The Single Vineyard Pössnitzberg is predestined as a great white wine terroir. Due to the interaction of the soil structure and of the climatic factors this single vineyard is unique. These Sauvignon Blanc wines are very authentic. The grapes for “Single Vineyard Pössnitzberger Kapelle Sauvignon Blanc” are from a special vineyard on the Pössnitzberg, a vineyard with a small, old chapel (“Kapelle” means chapel). In the sixties, Karl Rengo, the former landowner of this special vineyard already named his wines “Pössnitzberger Kapelle”. This wine from the Single Vineyard Pössnitzberg, one of our rarities, is delicately mineral, very salty on the palate, shows a tight structure and a high aging potential. The harvest yield is limited to a maximum of 45 hectolitres. As a rarity, this wine is allowed to be offered for sale at the earliest on the 1st of May after 30 months of maturation.

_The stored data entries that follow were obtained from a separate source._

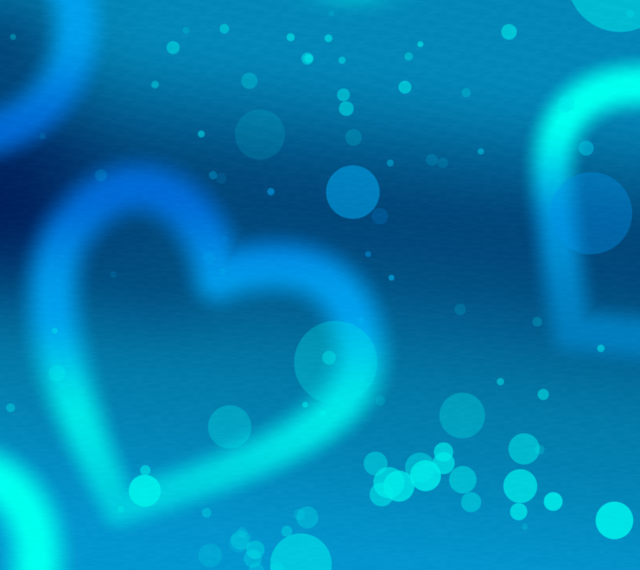
Give the GLSL for this background, as a Shadertoy shader.

```glsl
const vec3 NAVY = vec3(0.0, 0.13, 0.36);
const vec3 DEEP = vec3(0.005, 0.28, 0.48);
const vec3 TEAL = vec3(0.01, 0.49, 0.67);
const vec3 AZURE = vec3(0.01, 0.59, 0.81);
const vec3 BLUE = vec3(0.0, 0.43, 0.86);
const vec3 SKY = vec3(0.0, 0.64, 0.95);
const vec3 CYAN = vec3(0.0, 0.93, 0.92);
const vec3 AQUA = vec3(0.0, 1.0, 0.94);

float hash(float n) {
    return fract(sin(n * 127.1) * 43758.55);
}

float noise(vec2 p) {
    vec2 i = floor(p), f = fract(p);
    f = f * f * (3.0 - 2.0 * f);
    float n = i.x + i.y * 57.0;
    return mix(mix(hash(n), hash(n + 1.0), f.x),
               mix(hash(n + 57.0), hash(n + 58.0), f.x), f.y);
}

vec3 ramp(vec3 low, vec3 mid, vec3 high, float t) {
    return mix(mix(low, mid, smoothstep(0.0, 0.5, t)), high, smoothstep(0.5, 1.0, t));
}

float segmentDistance(vec2 p, vec2 a, vec2 b) {
    vec2 ab = b - a;
    return length(p - a - ab * clamp(dot(p - a, ab) / dot(ab, ab), 0.0, 1.0));
}

// Distance to a cubic curve, walked in short segments
float curveDistance(vec2 p, vec2 a, vec2 b, vec2 c, vec2 d) {
    float nearest = 10.0;
    vec2 last = a;
    for (int i = 1; i <= 16; i++) {
        float t = float(i) / 16.0, s = 1.0 - t;
        vec2 next = s * s * s * a + 3.0 * s * t * (s * b + t * c) + t * t * t * d;
        nearest = min(nearest, segmentDistance(p, last, next));
        last = next;
    }
    return nearest;
}

float glow(float dist, float width) {
    return 1.0 - smoothstep(0.1 * width, width, dist);
}

float softSpot(vec2 p, vec2 centre, vec2 size) {
    vec2 q = (p - centre) / size;
    return exp(-dot(q, q));
}

vec3 addDisc(vec3 col, vec2 p, vec2 centre, float radius, float alpha, float edge) {
    float blueBand = exp(-pow((centre.y - 0.6) / 0.13, 2.0));
    vec3 tint = mix(CYAN, vec3(0.0, 0.55, 0.9), blueBand);
    float mask = 1.0 - smoothstep(-edge, edge, length(p - centre) - radius);
    return mix(col, tint, mask * alpha);
}

// Random discs in a box; radii and opacities run between their two limits
vec3 scatterDiscs(vec3 col, vec2 p, vec2 centre, vec2 spread, int count,
                  vec2 radii, vec2 alphas, float seed, float edge) {
    for (int i = 0; i < count; i++) {
        float n = seed + float(i) * 4.0;
        vec2 offset = vec2(hash(n), hash(n + 1.0)) * 2.0 - 1.0;
        float size = hash(n + 2.0);
        col = addDisc(col, p, centre + offset * spread, mix(radii.x, radii.y, size * size),
                      mix(alphas.x, alphas.y, hash(n + 3.0)), edge);
    }
    return col;
}

vec3 backdrop(vec2 p) {
    float h = p.y - 0.707 + 0.13 * p.x;
    vec3 col = mix(DEEP, vec3(0.01, 0.53, 0.72), smoothstep(0.0, 0.28, h));
    col = mix(col, TEAL, smoothstep(0.0, 0.36, -h));
    col = mix(col, AZURE, smoothstep(0.3, 0.65, -h));
    col = mix(col, DEEP, 0.6 * softSpot(p, vec2(0.27, 0.52), vec2(0.13, 0.1)));
    col = mix(col, DEEP, 0.9 * softSpot(p, vec2(0.0, 0.91), vec2(0.12)));
    col = mix(col, NAVY, softSpot(p, vec2(0.0, 0.65), vec2(0.16)));
    return mix(col, CYAN, 0.4 * softSpot(p, vec2(0.62, 1.01), vec2(0.07, 0.025)));
}

vec3 addHearts(vec3 col, vec2 p) {
    // Whole tilted heart
    vec2 tip = vec2(0.21, 0.11), shoulder = vec2(0.139, 0.616);
    vec2 notch = vec2(0.384, 0.516), side = vec2(0.633, 0.384);
    float d = curveDistance(p, tip, vec2(0.125, 0.267), vec2(0.037, 0.516), shoulder);
    d = min(d, curveDistance(p, shoulder, vec2(0.22, 0.714), vec2(0.352, 0.677), notch));
    d = min(d, curveDistance(p, notch, vec2(0.513, 0.56), vec2(0.623, 0.523), side));
    d = min(d, curveDistance(p, side, vec2(0.639, 0.252), vec2(0.44, 0.179), tip));
    float width = mix(0.055, 0.075, smoothstep(0.1, 0.4, p.y));
    vec3 tint = ramp(CYAN, SKY, BLUE, (p.y - 0.27) / 0.4);
    col = mix(col, tint, glow(d, width) * mix(0.6, 0.92, smoothstep(0.08, 0.28, p.y)));

    // Heart cut by the right edge
    vec2 flank = vec2(0.972, 0.645), corner = vec2(1.005, 0.42);
    d = curveDistance(p, vec2(1.15, 0.85), vec2(1.0, 0.86), vec2(0.955, 0.77), flank);
    d = min(d, curveDistance(p, flank, vec2(0.985, 0.55), vec2(0.99, 0.48), corner));
    d = min(d, segmentDistance(p, corner, vec2(1.15, 0.405)));
    tint = ramp(vec3(0.0, 0.53, 0.8), vec3(0.0, 0.6, 0.88), AQUA, (p.y - 0.4) / 0.4);
    col = mix(col, tint, glow(d, 0.062) * mix(0.75, 1.0, smoothstep(0.4, 0.75, p.y)));

    // Curves in the two left corners
    d = curveDistance(p, vec2(0.125, 1.02), vec2(0.155, 0.93), vec2(0.12, 0.8), vec2(-0.02, 0.765));
    col = mix(col, mix(BLUE, SKY, smoothstep(0.76, 0.95, p.y)), 0.9 * glow(d, 0.068));
    d = curveDistance(p, vec2(-0.02, 0.165), vec2(0.04, 0.14), vec2(0.08, 0.07), vec2(0.06, -0.03));
    return mix(col, AQUA, glow(d, 0.075));
}

void mainImage(out vec4 fragColor, in vec2 fragCoord) {
    vec2 p = fragCoord / iResolution.y;
    float edge = 1.0 / iResolution.y;
    vec3 col = addHearts(backdrop(p), p);

    // Scattered bokeh: sprinkle, upper drift, lower clusters
    col = scatterDiscs(col, p, vec2(0.56, 0.52), vec2(0.55, 0.46), 48, vec2(0.005, 0.015), vec2(0.1, 0.65), 3.0, edge);
    col = scatterDiscs(col, p, vec2(0.46, 0.87), vec2(0.16, 0.12), 12, vec2(0.006, 0.018), vec2(0.15, 0.6), 311.0, edge);
    col = scatterDiscs(col, p, vec2(0.82, 0.16), vec2(0.18, 0.07), 14, vec2(0.015, 0.032), vec2(0.4, 0.9), 523.0, edge);
    col = scatterDiscs(col, p, vec2(0.44, 0.06), vec2(0.1, 0.08), 12, vec2(0.008, 0.036), vec2(0.15, 0.4), 719.0, edge);

    // Large discs that anchor the layout
    col = addDisc(col, p, vec2(1.037, 0.626), 0.072, 0.4, edge);
    col = addDisc(col, p, vec2(0.589, 0.364), 0.073, 0.3, edge);
    col = addDisc(col, p, vec2(0.619, 0.663), 0.047, 0.6, edge);
    col = addDisc(col, p, vec2(1.088, 1.037), 0.093, 0.5, edge);
    col = addDisc(col, p, vec2(0.528, 0.01), 0.054, 0.55, edge);
    col = addDisc(col, p, vec2(0.456, 0.764), 0.044, 0.15, edge);
    col = addDisc(col, p, vec2(0.403, 0.251), 0.038, 0.3, edge);
    col = addDisc(col, p, vec2(0.811, 0.271), 0.04, 0.3, edge);
    col = addDisc(col, p, vec2(0.254, 0.139), 0.028, 0.9, edge);
    col = addDisc(col, p, vec2(1.078, 0.087), 0.033, 0.9, edge);

    // Faint brushed grain
    col += 0.018 * (noise(p * vec2(90.0, 330.0)) - 0.5);
    fragColor = vec4(clamp(col, 0.0, 1.0), 1.0);
}
```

Steepness and extremely chalky soils account for grand, deep terroir wines - laborious and intensive manual work provided. The Single Vineyard Pössnitzberg is the most southern single vineyard in Styria and is very important for our winery. In the fifties our grandfather Johann Sabathi recognised the potential of the site Pössnitzberg and acquired the first core of this precious vineyard. This extremely steep and rocky single vineyard benefits from partly very old vines and deep roots. Due to an inclination of 75% this vineyard needs to be cultivated almost by hand.
Warm winds coming up from Slovenian valleys meet cool air streams from the Koralpe Mountains in the west.
These extreme temperature differences cause a spicy and multi-faceted aroma spectrum.
Pössnitzberg is located on the southern part of the "West Styrian Bay" of the Styrian Basin. In former times (in the Neogene), several 1000 meter thick marine sediments have been deposited there. These deposits, also called "Steirischer Schlier", are clayey up to fine sandy, gray-green coloured marls including plant fossils and sandstone interstratifications. These scarce and very chalky soils, called “Opok” (chalky marl), are characterised by a humous topsoil formed by weathering, which often does not exceed a height of 20 centimeters, and firm sedimentary rocks.